__Try it__. For the word "right", find each line in the entries where it occurs and copy that line.

__Records for this task__.
============================================================
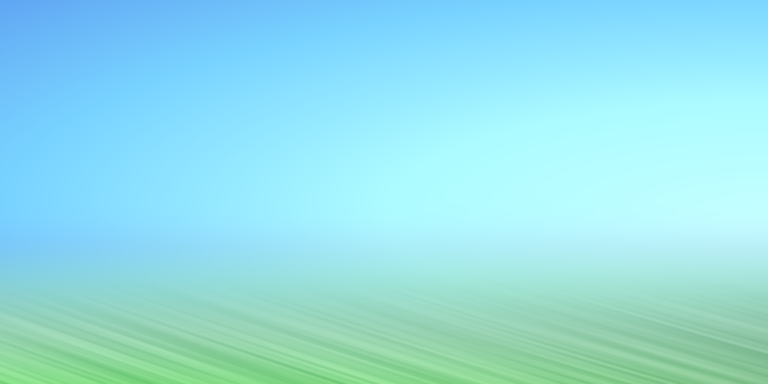
A Shadertoy shader for this background:

```glsl
float hash(vec2 p) {
    vec3 q = fract(vec3(p.xyx) * 0.1031);
    q += dot(q, q.yzx + 33.33);
    return fract((q.x + q.y) * q.z);
}

float valueNoise(vec2 p) {
    vec2 cell = floor(p), f = fract(p);
    f = f * f * (3.0 - 2.0 * f);
    return mix(mix(hash(cell), hash(cell + vec2(1, 0)), f.x),
               mix(hash(cell + vec2(0, 1)), hash(cell + vec2(1, 1)), f.x), f.y);
}

// Elliptical glow centred on the right edge
vec3 skyColor(vec2 uv) {
    float d = length(vec2(1.0 - uv.x, (uv.y - 0.44) / 0.58));
    vec3 sky = mix(vec3(0.77, 1.0, 1.0), vec3(0.675, 0.985, 1.0), clamp(d / 0.5, 0.0, 1.0));
    sky = mix(sky, vec3(0.47, 0.825, 1.0), clamp((d - 0.5) / 0.5, 0.0, 1.0));
    return mix(sky, vec3(0.37, 0.64, 0.95), clamp((d - 1.0) / 0.41, 0.0, 1.0));
}

vec3 groundColor(vec2 uv) {
    vec3 near = mix(vec3(0.47, 0.87, 0.45), vec3(0.52, 0.77, 0.55), uv.x * uv.x);
    vec3 far = vec3(0.60, 0.83, 0.70) * mix(1.0, 0.93, uv.x * uv.x * uv.x);
    return mix(near, far, smoothstep(-0.08, 0.16, uv.y));
}

// Long thin fibres sloping down to the right
float streaks(vec2 p) {
    float across = p.y + 0.36 * p.x - 0.02 * p.x * p.x;
    float along = p.x - 0.36 * p.y;
    float sum = 0.0, weight = 0.3, frequency = 36.0;
    for (int i = 0; i < 3; i++) {
        sum += weight * (valueNoise(vec2(along * 1.5 + float(i) * 7.3, across * frequency)) - 0.5);
        frequency *= 2.0;
        weight *= 1.5;
    }
    return sum;
}

void mainImage(out vec4 fragColor, in vec2 fragCoord) {
    vec2 uv = fragCoord / iResolution.xy;
    vec2 p = fragCoord / iResolution.y;

    // Sky dissolving into the ground
    float groundMask = 1.0 - smoothstep(0.10, 0.42, uv.y);
    vec3 color = mix(skyColor(uv), groundColor(uv), groundMask);

    // Lavender haze along the horizon
    float hazeOffset = (uv.y - 0.36) / 0.06;
    color.g -= 0.035 * exp(-hazeOffset * hazeOffset);

    // Streaked texture, stronger toward the bottom
    float streakMask = 1.0 - smoothstep(0.02, 0.30, uv.y);
    color += streaks(p) * streakMask * vec3(0.17, 0.12, 0.15);

    fragColor = vec4(clamp(color, 0.0, 1.0), 1.0);
}
```
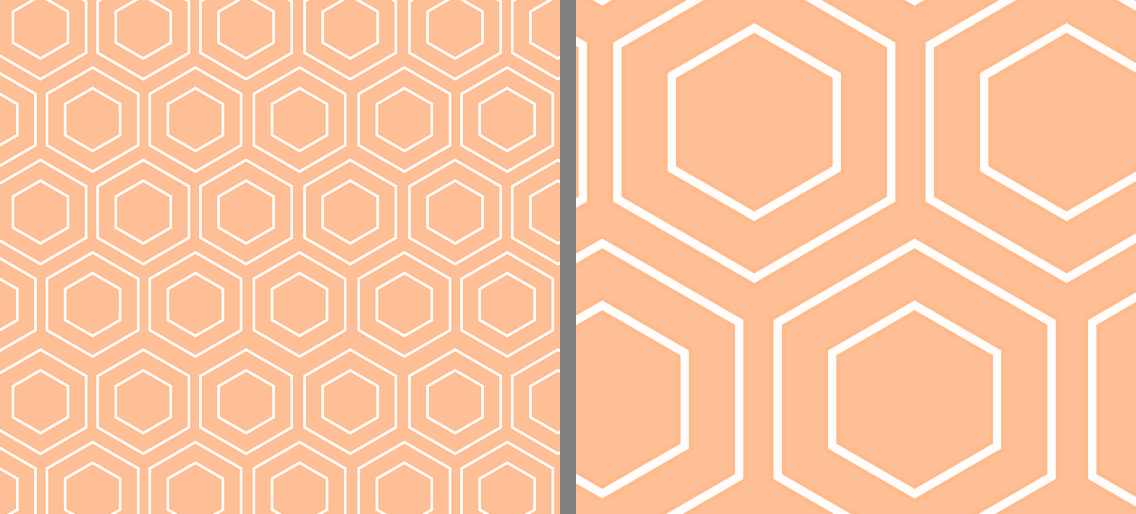
Left, the full canvas; right, a detail of the centre.
A Shadertoy shader for this pattern:

```glsl
// Staggered rows of concentric white hexagon outlines on a flat peach ground.
// A block of four by four cells repeats by wrapping; its slightly wider last
// gaps leave faint seams. Lengths are in units of 1/768 of the canvas width.

// Signed distance to a pointy-top hexagon: x = side apothem, y = slant apothem
float hexagon(vec2 p, vec2 apothem) {
    p = abs(p);
    return max(p.x - apothem.x, dot(p, vec2(0.5, 0.866)) - apothem.y);
}

// Distance to the nearest outline centre line
float outlineDistance(vec2 p) {
    vec2 block = vec2(568.6, 513.7);
    float nearest = 1e3;
    for (int row = 0; row < 4; row++) {
        for (int col = 0; col < 4; col++) {
            float r = float(row), c = float(col);
            vec2 center = vec2(55.5 + 141.0 * c, 37.2 + 126.8 * r);
            center.x += 1.8 * step(2.5, c) - 69.5 * mod(r, 2.0);

            // Wrap to the closest copy of this cell
            vec2 q = p - center;
            q -= block * floor(q / block + 0.5);

            float outer = abs(hexagon(q, vec2(62.6, 61.8)));
            float inner = abs(hexagon(q, vec2(37.7, 37.3)));
            nearest = min(nearest, min(outer, inner));
        }
    }
    return nearest;
}

void mainImage(out vec4 fragColor, in vec2 fragCoord) {
    // Rows are measured downward from the top edge
    float pixel = 768.0 / iResolution.x;
    vec2 p = vec2(fragCoord.x, iResolution.y - fragCoord.y) * pixel;
    float d = outlineDistance(p);

    // Ground with a faint deeper fringe beside the lines
    vec3 color = vec3(1.0, 0.75, 0.59);
    float fringe = 1.0 - smoothstep(3.2, 4.4, d);
    color = mix(color, vec3(1.0, 0.73, 0.55), fringe);

    // White outlines with soft edges
    float line = 1.0 - smoothstep(-0.6 * pixel, 0.6 * pixel, d - 1.9);
    color = mix(color, vec3(1.0, 0.99, 0.99), line);

    fragColor = vec4(color, 1.0);
}
```
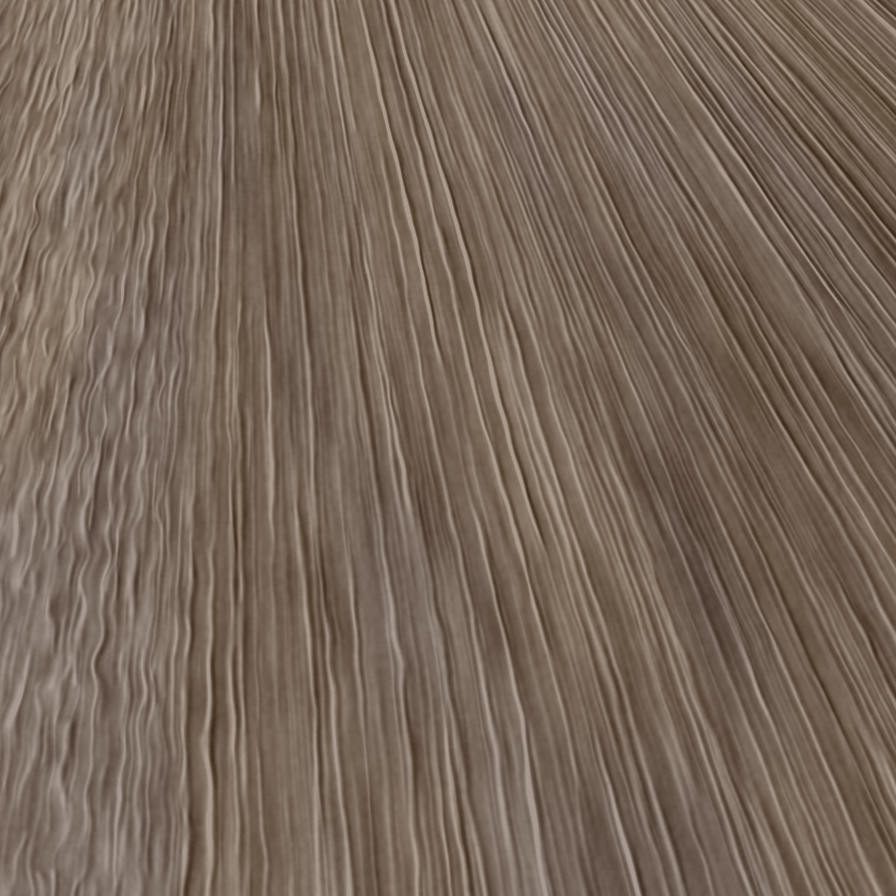
Reproduce this texture procedurally as a Shadertoy shader.

```glsl
// Brushed oak board seen in perspective: crisp pale grain lines with dark edges
// fan out from a vanishing point above the canvas, over soft streaks of tone.
// The left side breaks up into short wavy flecks.

float hash(vec2 p) {
    return fract(sin(dot(p, vec2(127.1, 311.7))) * 43758.5453);
}

float noise(vec2 p) {
    vec2 i = floor(p), f = fract(p);
    f = f * f * (3.0 - 2.0 * f);
    return mix(mix(hash(i), hash(i + vec2(1, 0)), f.x),
               mix(hash(i + vec2(0, 1)), hash(i + vec2(1, 1)), f.x), f.y);
}

// Pale lines, one per cell across the board, each with a shadow on its right.
float grainLines(vec2 board, float count, float width, float fleck, float seed) {
    float across = board.x * count;
    float cell = floor(across);
    float sum = 0.0;
    for (float k = -1.0; k <= 1.0; k++) {
        float id = cell + k;
        float row = id * 7.0 + seed;
        float wander = 0.3 * (noise(vec2(board.y * 4.0, row)) - 0.5)
                     + (0.08 + 0.35 * fleck) * (noise(vec2(board.y * 27.0, row + 2.0)) - 0.5);
        float d = across - id - 0.15 - 0.7 * hash(vec2(id, seed)) - wander;

        // Lines run long on the right and break into flecks on the left
        float run = mix(noise(vec2(board.y * 3.0, row + 3.0)),
                        noise(vec2(board.y * 21.0, row + 4.0)), 0.15 + 0.7 * fleck);
        float strength = smoothstep(0.28, 0.55, run) * (0.35 + 0.75 * hash(vec2(id, seed + 5.0)));
        float w = width * (0.7 + 0.6 * noise(vec2(board.y * 17.0, row + 5.0)));
        float light = d / w;
        float shade = (d - 1.9 * w) / (1.2 * w);
        sum += strength * (exp(-light * light) - 0.55 * exp(-shade * shade));
    }
    return sum;
}

void mainImage(out vec4 fragColor, in vec2 fragCoord) {
    vec2 p = fragCoord / iResolution.xy;

    // Board coordinates: x across the grain, y along it
    float spread = 1.65 / (1.65 - p.y);
    vec2 board = vec2((p.x - 0.26) * spread, p.y + 0.5 * p.y * p.y);
    float fleck = smoothstep(0.32, 0.06, p.x);
    board.x += 0.012 * (noise(board * vec2(4.0, 3.0) + 9.0) - 0.5);
    board.x += (0.003 + 0.006 * fleck) * (noise(board * vec2(28.0, 24.0) + 31.0) - 0.5);
    float nearness = 1.0 - 0.4 * p.y;

    // Broad light from pale left to dark right
    float tone = 0.52 + 0.13 * (1.0 - smoothstep(0.0, 0.4, p.x))
               - 0.15 * smoothstep(0.55, 1.0, p.x);
    tone += 0.10 * (noise(p * vec2(4.0, 3.0) + 3.0) - 0.5);

    // Streaks of several widths
    tone += 0.24 * (noise(board * vec2(17.0, 2.2) + 11.0) - 0.5);
    tone += 0.36 * (noise(board * vec2(50.0, 5.5) + 23.0) - 0.5);
    tone += 0.36 * nearness * (noise(board * vec2(115.0, 12.0) + 47.0) - 0.5);

    // Short dashes on the left
    tone += 0.50 * fleck * (noise(board * vec2(85.0, 24.0) + 83.0) - 0.5);

    // Grain lines, kept from getting thinner than a soft edge
    float soft = 0.0021 * spread;
    tone += 0.78 * (1.0 - 0.4 * fleck) * grainLines(board, 26.0, max(0.09, 26.0 * soft), fleck, 1.0);
    tone += 0.50 * grainLines(board, 46.0, max(0.14, 46.0 * soft), fleck, 40.0);
    tone += 0.32 * nearness * grainLines(board, 85.0, max(0.20, 85.0 * soft), fleck, 90.0);

    // Fine pores
    tone += 0.12 * (noise(p * vec2(190.0, 120.0)) - 0.5);
    tone += 0.06 * (noise(p * 300.0 + 70.0) - 0.5);

    // Brown ramp, with tan and mauve drifts
    vec3 darkBrown = vec3(0.31, 0.24, 0.18);
    vec3 paleTaupe = vec3(0.59, 0.53, 0.48);
    vec3 color = mix(darkBrown, paleTaupe, clamp(tone, -0.25, 1.25));
    float warmth = noise(board * vec2(9.0, 2.5) + 60.0) - 0.55 + 0.3 * (p.y - 0.5);
    color += warmth * vec3(0.010, 0.002, -0.030);

    fragColor = vec4(color, 1.0);
}
```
============================================================
__Exercise output__.
// Elliptical glow centred on the right edge
// Long thin fibres sloping down to the right
Left, the full canvas; right, a detail of the centre.
// Pale lines, one per cell across the board, each with a shadow on its right.
        // Lines run long on the right and break into flecks on the left
    // Broad light from pale left to dark right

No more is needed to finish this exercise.